  • Rowland I, et al. Gut microbiota functions: Metabolism of nutrients and other food components. European Journal of Nutrition. 2018; doi:10.1007/s00394-017-1445-8.

Products and Services

  • Available Digestive Health Products from Mayo Clinic Store
  • A Book: Mayo Clinic on Digestive Health
  • Abdominal pain
  • Beating Ovarian Cancer
  • Blastocystis hominis
  • CA 125 test: A screening test for ovarian cancer?
  • Celiac disease
  • Cholecystitis
  • Colon cancer
  • Colon Cancer Family Registry
  • Colon cancer screening: At what age can you stop?
  • Colon cancer screening
  • Colorectal Cancer
  • Diabetic Gastroparesis
  • Diverticulitis
  • Endometriosis
  • What is endometriosis? A Mayo Clinic expert explains
  • Endometriosis FAQs
  • Fecal incontinence
  • Feeling gassy and a little embarrassed?
  • Functional dyspepsia
  • Gas and gas pains
  • Gastroparesis
  • Giardia infection (giardiasis)
  • Helicobacter pylori (H. pylori) infection
  • Hiatal hernia
  • Hirschsprung's disease
  • Indigestion
  • Intestinal ischemia
  • Irritable bowel syndrome
  • Lactose intolerance
  • Median arcuate ligament syndrome (MALS)
  • Living with an ostomy
  • Ovarian cancer
  • Ovarian cancer: Still possible after hysterectomy?
  • Ovarian hyperstimulation syndrome
  • Pap test: Can it detect ovarian cancer?
  • Peritonitis
  • Polycythemia vera
  • Premenstrual dysphoric disorder
  • Premenstrual syndrome (PMS)
  • Spastic colon: What does it mean?
  • Symptom Checker
  • Traveler's diarrhea
  • How irritable bowel syndrome affects you

Mayo Clinic does not endorse companies or products. Advertising revenue supports our not-for-profit mission.

  • Opportunities

Mayo Clinic Press

Check out these best-sellers and special offers on books and newsletters from Mayo Clinic Press .

  • Mayo Clinic on Incontinence - Mayo Clinic Press Mayo Clinic on Incontinence
  • The Essential Diabetes Book - Mayo Clinic Press The Essential Diabetes Book
  • Mayo Clinic on Hearing and Balance - Mayo Clinic Press Mayo Clinic on Hearing and Balance
  • FREE Mayo Clinic Diet Assessment - Mayo Clinic Press FREE Mayo Clinic Diet Assessment
  • Mayo Clinic Health Letter - FREE book - Mayo Clinic Press Mayo Clinic Health Letter - FREE book
  • Belching intestinal gas and bloating Tips for reducing them

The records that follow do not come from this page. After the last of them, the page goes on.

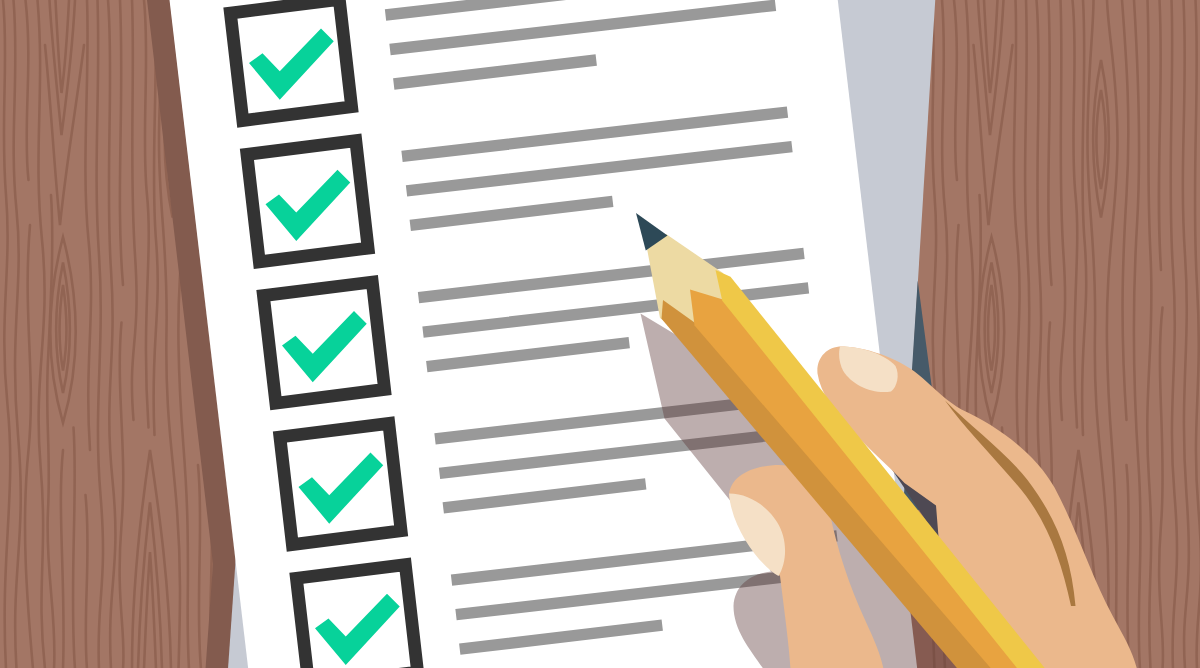
<!DOCTYPE html>
<html lang="en">
<head>
<meta charset="utf-8">
<title>Completed checklist</title>
<style>
:root{
  --wood:#a37665; --grain:#916453; --wood-shade:#835b4e;
  --paper:#ffffff; --sheet:#c6cad3; --sheet-gap:#465a69;
  --box:#333333; --tick:#07d29a; --line:#999999;
  --lead:#2d4957; --timber:#eddaa3; --pencil-light:#efc848; --pencil-mid:#e8a340; --pencil-dark:#d0923c;
  --skin:#ebb88c; --nail:#f5e0c6; --crease:#a97840; --cast:#5a3535; --gap:#4e4953;
}
html,body{margin:0;width:1200px;height:668px;overflow:hidden;background:var(--wood)}
.scene{display:block;width:1200px;height:668px}
.wood{fill:var(--wood)}
.grain{fill:none;stroke:var(--grain);stroke-width:1.7;stroke-linecap:round}
.grain .broad{stroke-width:3.2}
.wood-shade{fill:var(--wood-shade)}
.sheet{fill:var(--sheet)}
.sheet-gap{fill:var(--sheet-gap)}
.paper{fill:var(--paper)}
.box{fill:var(--paper);stroke:var(--box);stroke-width:8.5}
.tick{fill:var(--tick)}
.lines{fill:none;stroke:var(--line);stroke-width:7.6}
.cast{fill:var(--cast);opacity:.4}
.gap{fill:var(--gap)}
.lead{fill:var(--lead)}
.timber{fill:var(--timber)}
.pencil-light{fill:var(--pencil-light)}
.pencil-mid{fill:var(--pencil-mid)}
.pencil-dark{fill:var(--pencil-dark)}
.skin{fill:var(--skin)}
.nail{fill:var(--nail)}
.crease{fill:var(--crease)}
</style>
</head>
<body>
<svg class="scene" viewBox="0 0 800 445.33" preserveAspectRatio="none" role="img" aria-label="A hand with a pencil over a checklist with every box ticked">
  <defs>
    <g id="grain">
      <path d="M4 0C8 40 2 80 6 130S1 210 7 270 2 370 6 446"/>
      <path d="M11 0C15 50 8 90 13 140S8 220 14 290 9 380 13 446"/>
      <path class="broad" d="M19 0C24 45 17 85 21 120M22 150C17 210 26 250 21 300S20 400 24 446"/>
      <path d="M27 0C32 60 24 100 30 160S24 250 29 310 26 390 32 446"/>
      <path d="M35 0C36 20 40 60 43 90 47 60 51 20 52 0M39 0C40 20 41 40 43 62 46 40 47 20 48 0"/>
      <path d="M32 30C36 70 38 110 42 150 46 110 53 70 58 30M36 130C38 160 36 200 34 240S36 300 34 340 40 410 38 446"/>
      <path d="M44 175C38 205 38 235 44 262 50 235 50 205 44 175ZM44 190C41 210 41 230 44 247 47 230 47 210 44 190Z"/>
      <path d="M44 158C33 200 32 240 44 282 56 240 55 200 44 158ZM44 300C40 340 46 390 44 446M51 285C54 330 48 390 52 446"/>
      <path class="broad" d="M60 0C62 50 56 110 61 160S58 240 62 300M59 330C63 370 57 410 60 446"/>
      <path d="M67 0C69 60 64 110 68 170S64 270 69 330 66 400 68 446"/>
      <path d="M74 0C78 50 72 120 76 180S71 260 77 320 73 390 76 446"/>
      <path class="broad" d="M82 0C85 70 79 130 84 190M83 215C79 260 87 300 83 350S86 420 84 446"/>
      <path d="M90 0C92 50 88 110 92 170S87 230 91 280M94 446C95 410 98 370 102 335 106 370 109 410 110 446"/>
      <path d="M98 446C99 420 100 395 102 368 104 395 105 420 106 446M90 446C90 390 96 340 102 300 108 340 115 390 116 446"/>
      <path d="M98 0C102 40 96 90 100 130S96 210 101 285M105 0C108 50 102 110 106 160S102 230 105 290"/>
      <path d="M117 40C110 75 110 110 117 145 124 110 124 75 117 40ZM117 60C113 82 113 105 117 126 121 105 121 82 117 60Z"/>
      <path d="M112 0C112 20 108 50 108 95S114 165 113 220 117 300 120 340 122 410 121 446"/>
      <path d="M121 0C122 25 128 50 128 95S120 170 121 230 126 300 127 350 126 410 128 446"/>
      <path class="broad" d="M131 0C134 40 137 80 134 130S130 220 134 280M134 310C138 350 132 400 136 446"/>
      <path d="M139 0C142 50 144 100 141 150S138 250 142 310 140 400 143 446"/>
      <path d="M148 0C150 60 147 110 150 170S145 260 149 320 147 390 150 446"/>
      <path class="broad" d="M156 0C159 60 153 120 157 180M158 205C153 250 161 300 157 350S160 420 158 446"/>
      <path d="M164 0C166 50 161 120 165 180S161 270 166 330 163 400 165 446"/>
      <path d="M172 0C175 60 169 110 173 170S169 260 174 330 170 400 173 446"/>
      <path d="M180 0C183 60 177 120 181 190S177 280 182 340 179 410 181 446"/>
    </g>
    <g id="check-item">
      <path class="box" d="M153.6 8.7L226.2-.4 234.4 71.2 161.9 80.4Z"/>
      <path class="tick" d="M166 42L175 35.500 186.500 47.500 214 19 222.500 27.500 186.500 66.500Z"/>
      <path class="lines" d="M257 10L514-19.500M260 33L517 3.500M262.500 56L397.500 40"/>
    </g>
  </defs>

  <g id="desk">
    <rect class="wood" width="800" height="446"/>
    <g class="grain">
      <use href="#grain" x="-2"/>
      <use href="#grain" x="617"/>
    </g>
  </g>

  <g id="sheets">
    <path class="wood-shade" d="M98 0H130L175 446H137L142 376Z"/>
    <path class="sheet" d="M200 0H623.500L596 446H152L158 360Z"/>
    <path class="sheet-gap" d="M611.800 187L622.500 268 640 340H602Z"/>
    <path class="paper" d="M113 0H558.500L611.500 446H165.500Z"/>
  </g>

  <g id="checklist">
    <use href="#check-item"/>
    <use href="#check-item" x="11" y="94.200"/>
    <use href="#check-item" x="22" y="188.400"/>
    <use href="#check-item" x="33" y="282.600"/>
    <use href="#check-item" x="44" y="376.800"/>
  </g>

  <g id="cast-shadows">
    <path class="cast" d="M427 209L452 224 650 446H509C500 433 489 420 489 404 490 390 500 383 514 381L487 334 443 279Z"/>
    <path class="gap" d="M594 312L612 318 630 334 634 372Z"/>
  </g>

  <g id="thumb">
    <path class="skin" d="M486 330C487 318 500 311 517 310 537 309 549 323 553 341 558 366 566 390 577 414 583 427 587 436 589 446H527C526 430 523 408 520 384 507 372 490 351 486 330Z"/>
    <path class="nail" d="M486 329C499 329 511 337 518 348 525 359 525 374 519 384 508 378 488 354 486 329Z"/>
  </g>

  <g id="hand">
    <path class="skin" d="M545 249C544 238 552 230 563 231 580 232 602 240 615 252 624 260 632 268 641 273 665 284 690 302 703 325 718 353 727 383 742 411 749 424 755 434 758 446H690L626 362 624 337 603 322C585 302 549 276 545 249Z"/>
    <path class="nail" d="M560 231C574 231 590 236 597 244 600 250 598 258 594 261 582 263 568 257 562 247 559 241 559 235 560 231Z"/>
    <path class="crease" d="M630 267C642 284 659 301 677 322 698 346 707 372 714 404L717 404C714 370 704 345 685 320 670 301 648 285 630 267Z"/>
  </g>

  <g id="pencil">
    <path class="timber" d="M431 164L444 156 482 182 490 205 460 226 440 212Z"/>
    <path class="lead" d="M424 142L445 157 430.500 167Z"/>
    <path class="pencil-dark" d="M442 200L463 215 665 446H638.500L441 212.500Z"/>
    <path class="pencil-mid" d="M460 193L483 200 685 446H661L463 217Z"/>
    <path class="pencil-light" d="M477 180L487 184.500 697 446H678.500L481.500 200.500Z"/>
  </g>
</svg>
</body>
</html>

One gift, 3X the impact

Join our Year-End Challenge and triple your gift to help shape the future of healthcare!

IMAGES

  1. How to Flush Gas And Flow From Your Stomach With Only 4 Ingredients

    how to solve problem of gas in stomach

  2. This Simple Exercise Solved My Problem With Gas And A Bloated Stomach

    how to solve problem of gas in stomach

  3. Gas Problem of Stomach, How To Get Rid Of The Gas Problem?

    how to solve problem of gas in stomach

  4. Gas Problem in Stomach

    how to solve problem of gas in stomach

  5. How To Flush Gas And Bloating From Your Stomach With Just 4 Ingredients

    how to solve problem of gas in stomach

  6. How to Get Rid of Gas in the Stomach

    how to solve problem of gas in stomach

VIDEO

  1. gas problem in stomach precations 🤔🤔🤔

  2. Stomach issue solve in one minute

COMMENTS

  1. 10 Tips to Get Rid of Gas, Pains, and Bloating

    1. Peppermint Research has shown that peppermint tea or peppermint supplements can help reduce symptoms of irritable bowel syndrome, including gas. Talk with your doctor before you start using...

  2. Belching, gas and bloating: Tips for reducing them

    Eat and drink slowly. Taking your time can help you swallow less air. Try to make meals relaxed occasions; eating when you're stressed or on the run increases the air you swallow. Avoid carbonated drinks and beer. They release carbon dioxide gas. Skip the gum and hard candy.

  3. How to get rid of gas pain fast: 20 natural home remedies

    Gas-related stomach pain remedies include: Pass Gas The only way to get rid of gas is to pass it. Don’t hold it in. If you’re worried about odor, try reducing foods that contain...